- Improve psychiatric symptoms of mental illnesses such as schizophrenia
- Aid in the rehabilitation of physically disabled patients
- Help develop communication skills in children with developmental delays
At the heart of these techniques is a fundamental truth: the power of music to affect brain function provides therapists with a valuable and reproducible therapeutic tool. Music therapy has been incorporated into the majority of mental health services because of its ability to improve patients’ mood and create a calming environment, regardless of the patient’s health status.
The future of music therapy
Music can be used as a natural therapy for a variety of conditions, including severe physical or cognitive disabilities, regardless of age or mental health status. The University of Miami Health System recently created a music therapy programme as part of its approach to cancer treatment.

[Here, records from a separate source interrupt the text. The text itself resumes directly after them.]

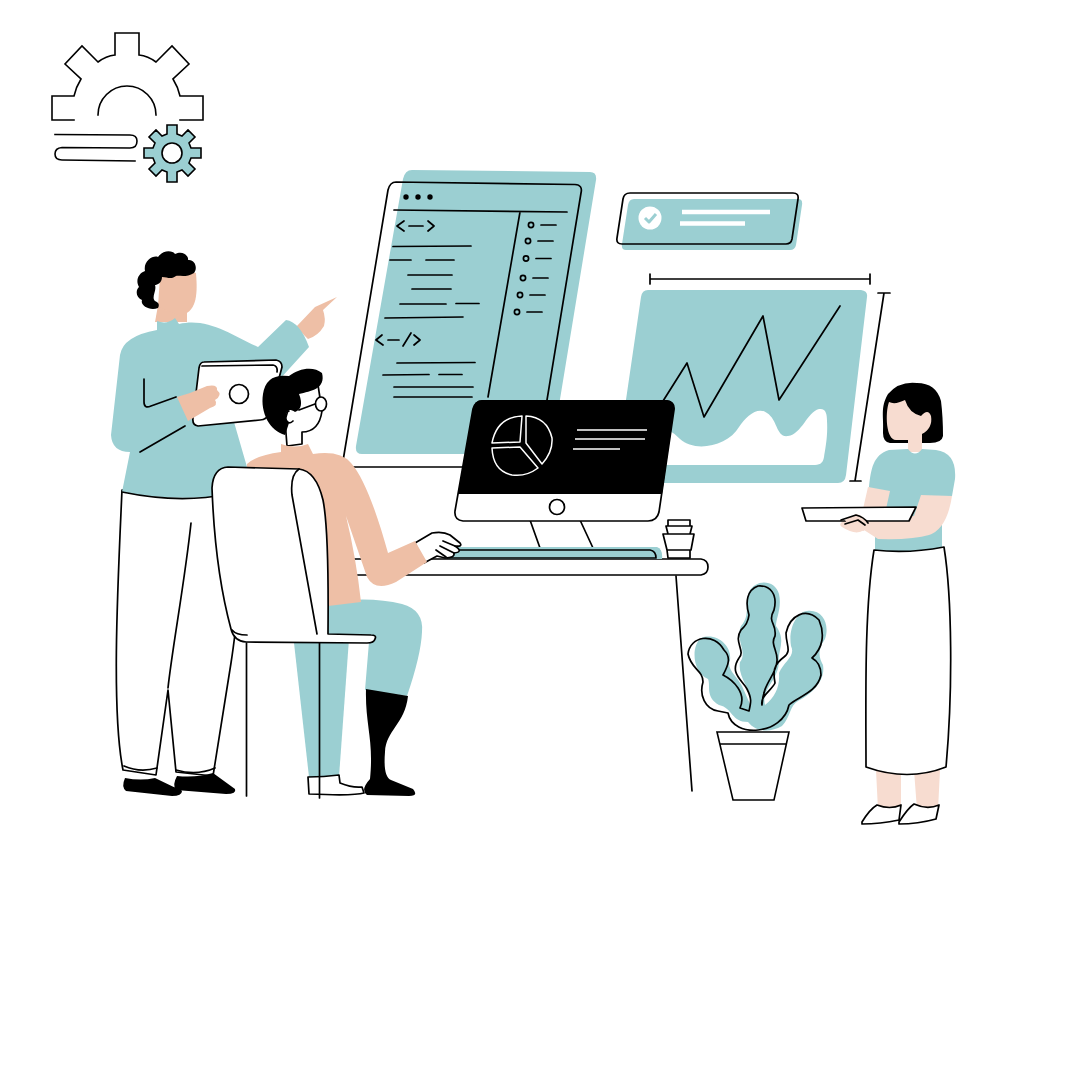
<!DOCTYPE html>
<html lang="en">
<head>
<meta charset="utf-8">
<title>Development team at work</title>
<style>
:root { --teal: #9bcfd2; --ink: #000; --paper: #fff; --tan: #eebfa6; --blush: #f7dcd0; }
html, body { margin: 0; background: var(--paper); overflow: hidden; }
svg { display: block; width: 1072px; height: 1072px; }
.teal { fill: var(--teal); }
.ink { fill: var(--ink); }
.paper { fill: var(--paper); }
.tan { fill: var(--tan); }
.blush { fill: var(--blush); }
.line { stroke: var(--ink); stroke-width: 1.7; stroke-linecap: round; stroke-linejoin: round; }
.open { fill: none; }
.gear { stroke-linecap: square; stroke-linejoin: miter; stroke-width: 1.6; }
.white-line { fill: none; stroke: var(--paper); stroke-width: 1.5; stroke-linejoin: round; }
.white-bar { fill: none; stroke: var(--paper); stroke-width: 4.5; }
</style>
</head>
<body>
<svg viewBox="0 0 1072 1072" role="img" aria-label="Three colleagues working around a desk with code and chart panels">
  <defs>
    <g id="list-item"><circle r="2.6"/><path d="M10 0H25"/></g>
  </defs>

  <g id="gears" class="line gear open">
    <path d="M74 120H52V96H74Q76 87 81 79L65 64 82 46 98 62Q106 56 115 55V33H139V55Q148 56 156 62L172 46 189 64 173 79Q178 87 180 96H203V120H180"/>
    <path d="M98 115A29 29 0 0 1 156 115"/>
    <path d="M55 134.500L130 135Q137 135 137 141 137 148 130 148L62 147.500Q55 148 55 154 55 160 62 160L135 161"/>
    <path class="teal" transform="translate(172 153)" d="M-5-28H5V-19L10-17 16-23 23-16 17-10 19-5H29V5H19L17 10 23 16 16 23 10 17 5 19V29H-5V19L-10 17-16 23-23 16-17 10-19 5H-28V-5H-19L-17-10-23-16-16-23-10-17-5-19Z"/>
    <circle class="paper" cx="172" cy="153" r="10"/>
  </g>

  <g id="code-panel">
    <path class="teal" d="M412 170L590 172Q597 172 596 180L552 448Q551 454 544 454H362Q355 454 356 446L403 179Q405 170 412 170Z"/>
    <g class="line open">
      <path d="M396 182L575 184.500Q583 185 581 193L536 467H342L388 190Q390 182 396 182ZM394 210L567 212M520 212L488 397"/>
      <path d="M404 221L397 226 404 231M409 226H423M428 221L434 226 428 231M382 335L376 340 383 345M388 340H399M411 333L403 346M414 335L420 340 414 345"/>
      <path d="M393 246.500L471 246M390 260H411M426 260H454M408 275H452M412 289H451M400 304H446M456 303.500H479M385 318L463 317M397 363L475 362.500M383 375L429 374.500M439 374.500H462M394 387H473M394 397H472"/>
      <use href="#list-item" x="531" y="225"/><use href="#list-item" x="528" y="241"/><use href="#list-item" x="526" y="258.500"/>
      <use href="#list-item" x="523" y="278"/><use href="#list-item" x="520" y="295"/><use href="#list-item" x="517" y="312"/>
    </g>
    <g class="ink"><circle cx="406" cy="197" r="2.700"/><circle cx="418" cy="197" r="2.700"/><circle cx="430" cy="197" r="2.700"/></g>
  </g>

  <g id="notice">
    <path class="teal" d="M634 199H798Q803 199 802 205L796 245Q795 250 790 250H626Q621 250 622 244L628 205Q629 199 634 199Z"/>
    <path class="line open" d="M630 193H793Q799 193 798 199L792 239Q791 244 786 244H622Q616 244 617 238L623 199Q624 193 630 193Z"/>
    <circle class="paper" cx="650" cy="218" r="11.500"/>
    <path class="white-line" style="stroke:var(--teal);stroke-width:3" d="M645 218L649 222 656 214"/>
    <path class="white-bar" d="M682 212H770M680 223.500H745"/>
  </g>

  <g id="chart">
    <path class="teal" d="M648 290H861Q868 291 867 297L846 475Q845 483 838 483H621Q614 482 615 475L641 297Q642 290 648 290Z"/>
    <path class="paper" d="M640 431C659 424 669 428 680 439 695 453 728 446 739 427 746 416 758 406 767 413 778 420 776 438 788 436 802 434 807 412 819 409 826 408 827 414 827 421 828 437 825 450 824 457 823 464 819 465 813 465H640Z"/>
    <g class="line open">
      <path d="M658 409L687 363 704 417 763 316 779 400 840 306"/>
      <path d="M650 279H870M650 274V284M870 274V284M884 293L855 481M878 293H890M850 481H861"/>
    </g>
  </g>

  <g id="woman">
    <path class="blush" d="M876 770H901V810H878ZM914 770H940L938 810H917Z"/>
    <path class="line paper" d="M862 822Q870 809 877 805 890 810 901 805L899 820Q880 824 862 824ZM899 822Q908 808 914 804 927 810 939 805L936 819Q918 824 899 824Z"/>
    <path class="ink" d="M888 394Q899 381 917 383 936 383 941 401 943 417 943 436 942 443 930 443H890Q883 442 883 433C884 416 880 408 888 394Z"/>
    <path class="blush" d="M905 400Q895 405 889 402C885 413 886 440 896 440H908V452H922V434Q933 428 931 416 928 408 921 416 909 413 905 400Z"/>
    <path class="teal" d="M889 450L908 449Q915 458 922 449L936 450Q957 453 955 479L952 496H942V552H875V495L869 487C871 469 873 455 889 450Z"/>
    <path class="blush" d="M868 487L890 491 886 509H863ZM921 495L952 496Q947 529 929 535 913 540 878 539L864 530Q856 536 842 527 836 523 850 518L914 516Z"/>
    <path class="line paper" d="M802 508L916 507 909 521 806 521Z"/>
    <path class="blush" d="M845 520L856 514Q863 515 868 523L864 531 850 528Z"/>
    <path class="line open" d="M841 520L856 515Q864 517 868 523M845 524L858 520 865 525"/>
    <path class="line paper" d="M874 550Q908 554 944 547C952 597 953 690 946 767Q908 782 866 767C866 700 864 612 874 550Z"/>
  </g>

  <g id="cactus">
    <path class="teal" d="M748 722C731 722 733 708 719 705 705 697 711 686 708 679 692 672 691 646 701 638 717 632 732 646 730 660 726 669 737 676 742 686L750 704C754 691 737 679 740 662 748 652 735 640 741 626 751 615 744 604 749 592 755 579 775 579 779 594 782 608 776 618 776 626 787 641 777 652 779 662 778 681 761 689 765 705 775 697 780 687 779 673 784 661 796 656 791 646 788 628 797 612 807 611 823 609 830 625 825 639 817 650 819 658 823 665 826 683 808 696 798 701 790 705 790 718 782 726 770 733 756 732 748 722Z"/>
    <path class="line open" d="M728 713C733 739 783 735 789 705C797 697 817 693 821 675Q821 663 812 658C823 648 825 634 819 620C806 607 790 615 786 633C786 645 792 651 784 657C773 665 773 672 775 683C772 690 760 696 762 705C763 682 776 676 777 661C778 650 770 645 775 636C777 623 767 623 774 610C778 594 770 585 758 586C747 590 745 602 749 615Q748 624 741 630C733 642 746 651 739 658C729 673 742 680 747 689C752 699 751 702 749 711L740 708C747 693 733 680 723 675C729 664 731 657 724 650C714 632 690 636 688 654C691 669 703 670 703 682C699 695 705 709 718 711Z"/>
    <path class="line paper gear" d="M717 732H789L774 800H733ZM720 744H786"/>
  </g>

  <g id="standing-man">
    <path class="tan" d="M159 300H187V322H155Z"/>
    <path class="tan" d="M160 276Q173 267 196 273C198 297 196 312 180 316L158 307Z"/>
    <path class="ink" d="M158 308C150 311 140 306 142 300 135 297 136 289 139 287 135 280 139 273 145 271 143 261 153 255 158 257 164 249 173 251 175 254 184 250 189 257 188 260 195 259 198 268 194 273 186 278 179 275 176 276 170 280 168 277 162 277 162 283 157 285 155 285 157 291 151 297 155 301 160 303 159 306 158 308Z"/>
    <path class="tan" d="M296 327L315 307 337 297 323 310Q326 319 324 326 318 336 308 339Z"/>
    <path class="line paper" d="M122 490H248C245 540 237 625 231 663L213 776 176 772 168 690 156 775 123 770C111 710 118 580 122 490Z"/>
    <path class="line open" d="M191 523C185 580 172 650 168 688M124 766Q140 773 157 768M176 770Q197 776 215 768"/>
    <path class="ink" d="M125 778Q141 781 155 778L182 791Q182 796 172 796L126 791Q121 787 125 778ZM177 776Q196 778 213 773L235 789Q237 794 226 794L176 790Q172 785 177 776Z"/>
    <path class="teal" d="M157 321Q167 325 175 318L179 324C207 317 232 335 258 347L286 320Q300 322 309 347L279 380Q250 410 234 422L247 467V493Q180 503 122 492L130 452Q112 452 111 435L120 355Q123 336 157 330Z"/>
    <path class="line open" d="M144 379V402Q144 409 151 406L176 397M140 452L185 426M122 492Q180 504 228 494"/>
    <path class="line paper" d="M204 362L276 360Q282 361 282 367L270 412Q267 420 260 420L198 426Q192 425 193 418L199 368Q200 362 204 362Z"/>
    <path class="line open" d="M202 366L273 365Q278 366 277 372"/>
    <circle class="line paper" cx="239" cy="394" r="9.500"/>
    <path class="tan" d="M177 397L190 393 207 386Q218 384 217 390 223 395 215 400 219 405 210 408L188 421Z"/>
  </g>

  <g id="desk" class="line">
    <path class="paper" d="M352 559H701Q708 560 708 567 708 574 701 575H352Z"/>
    <path class="open" d="M676 576L692 791"/>
  </g>

  <g id="coffee-cup" class="line paper">
    <path d="M668 520H690V526H668ZM666 526H692L690 534H668ZM663 534H694L691 550H667ZM667 550H690V558H668Z"/>
  </g>

  <g id="monitor">
    <path class="line paper" d="M530 520H580L593 548H540Z"/>
    <path class="line paper" d="M482 401H667Q675 402 674 410L659 512Q657 521 648 521H463Q454 520 455 511L473 409Q475 401 482 401Z"/>
    <path class="ink" d="M482 400H667Q675 401 674 410L662 494H458L473 409Q475 400 482 400Z"/>
    <path class="white-line" d="M522 416Q497 417 492 443L520 442ZM526 416Q547 417 552 438 553 452 542 464L526 443ZM520 447L538 468Q526 477 512 475 493 471 492 448Z"/>
    <path class="white-line" d="M577 430H647M575 439H645M573 449H620"/>
    <circle class="line paper" cx="557" cy="507" r="7.500"/>
    <path class="teal" d="M448 547H657Q663 549 662 559H448Z"/>
    <path class="line open" d="M448 550H650Q656 551 656 558H448"/>
  </g>

  <g id="seated-man">
    <path class="teal" d="M292 625H350L339 777H309Z"/>
    <path class="teal" d="M328 602Q371 596 402 604 424 610 422 632 421 655 407 696L365 690 369 642H328Z"/>
    <path class="ink" d="M366 689L408 696C405 724 386 730 385 752Q383 777 391 780L413 789Q419 796 409 796L367 795Q360 790 370 779C374 740 365 725 366 689Z"/>
    <path class="line paper" d="M308 777Q324 777 339 775L340 783Q352 788 362 787L364 793Q354 796 309 794Z"/>
    <path class="line paper" d="M415 543L432 533Q443 531 450 535L460 543Q463 547 455 546 464 552 454 553 455 558 445 558L437 556 424 563Z"/>
    <path class="line open" d="M443 541L455 546M440 546L454 553M436 550L446 557"/>
    <path class="line paper" d="M285 420L287 446 302 444V432Q319 432 322 411L318 385 294 391Z"/>
    <path class="ink" d="M285 435C270 431 260 413 263 394Q266 373 289 376C299 368 314 366 322 373 326 389 311 391 299 394 303 404 301 410 295 412 286 406 282 415 289 423Z"/>
    <path class="line open" d="M289 411Q283 412 286 420 289 425 293 421M299 410L315 404"/>
    <ellipse class="line paper" cx="321" cy="404" rx="5.500" ry="7"/>
    <path class="tan" d="M247 464Q257 455 281 452V444Q295 449 308 444L313 454Q340 450 351 463C364 478 376 510 388 553L415 541 427 562 396 582Q375 592 367 577L346 516Q356 557 361 602L328 606 290 590 246 490Z"/>
  </g>

  <g id="chair" class="line">
    <path class="paper" d="M228 467L299 469Q316 471 323 500 329 530 328 634L371 635Q377 635 375 639 374 643 367 643L246 642Q234 641 231 629 215 570 212 488 213 468 228 467Z"/>
    <path class="open" d="M299 469Q290 475 292 495L317 634M232 630Q236 635 247 635"/>
    <path class="open" d="M246.500 643V796M319.500 643V798"/>
  </g>
</svg>
</body>
</html>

The goal is to use all components of music – composing, listening, playing and singing – to engage different parts of the brain in the way the patient prefers. As research in music psychology continues, it is likely that new strategies for integrating music into therapy will be discovered. As a result, the importance of music therapy will continue to grow.
Integrating music into daily life
While research has shown that music can improve mood and prevent depression, why not be selective about the music you listen to?
Instead of listening to random music, be quiet and listen to no music at all.
The content of the unselective music you listen to, the elements that remind you of the past, can increase your stress and anxiety. Instead, listen to higher quality music.
Choose music that matches the feeling you want to have while listening.
The lyrics of a song reveal your emotions, such as anger, aggression, sadness and fear, through its structure, rhythm and tone. What you listen to stimulates your neural networks and pulse rate.
For example, listen to classical music while reading a book.
If you are sitting or lying down and doing nothing, listen to the sounds of water and birds. Close your eyes and dream.
Music calms the mind, controls the body’s energy and helps with pain management. It is also used to treat a variety of psychiatric disorders. Turn up the music and immerse yourself in this mysterious universe.
S. Gans.MD. (2023).What to Know About Music Therapy . verywellmind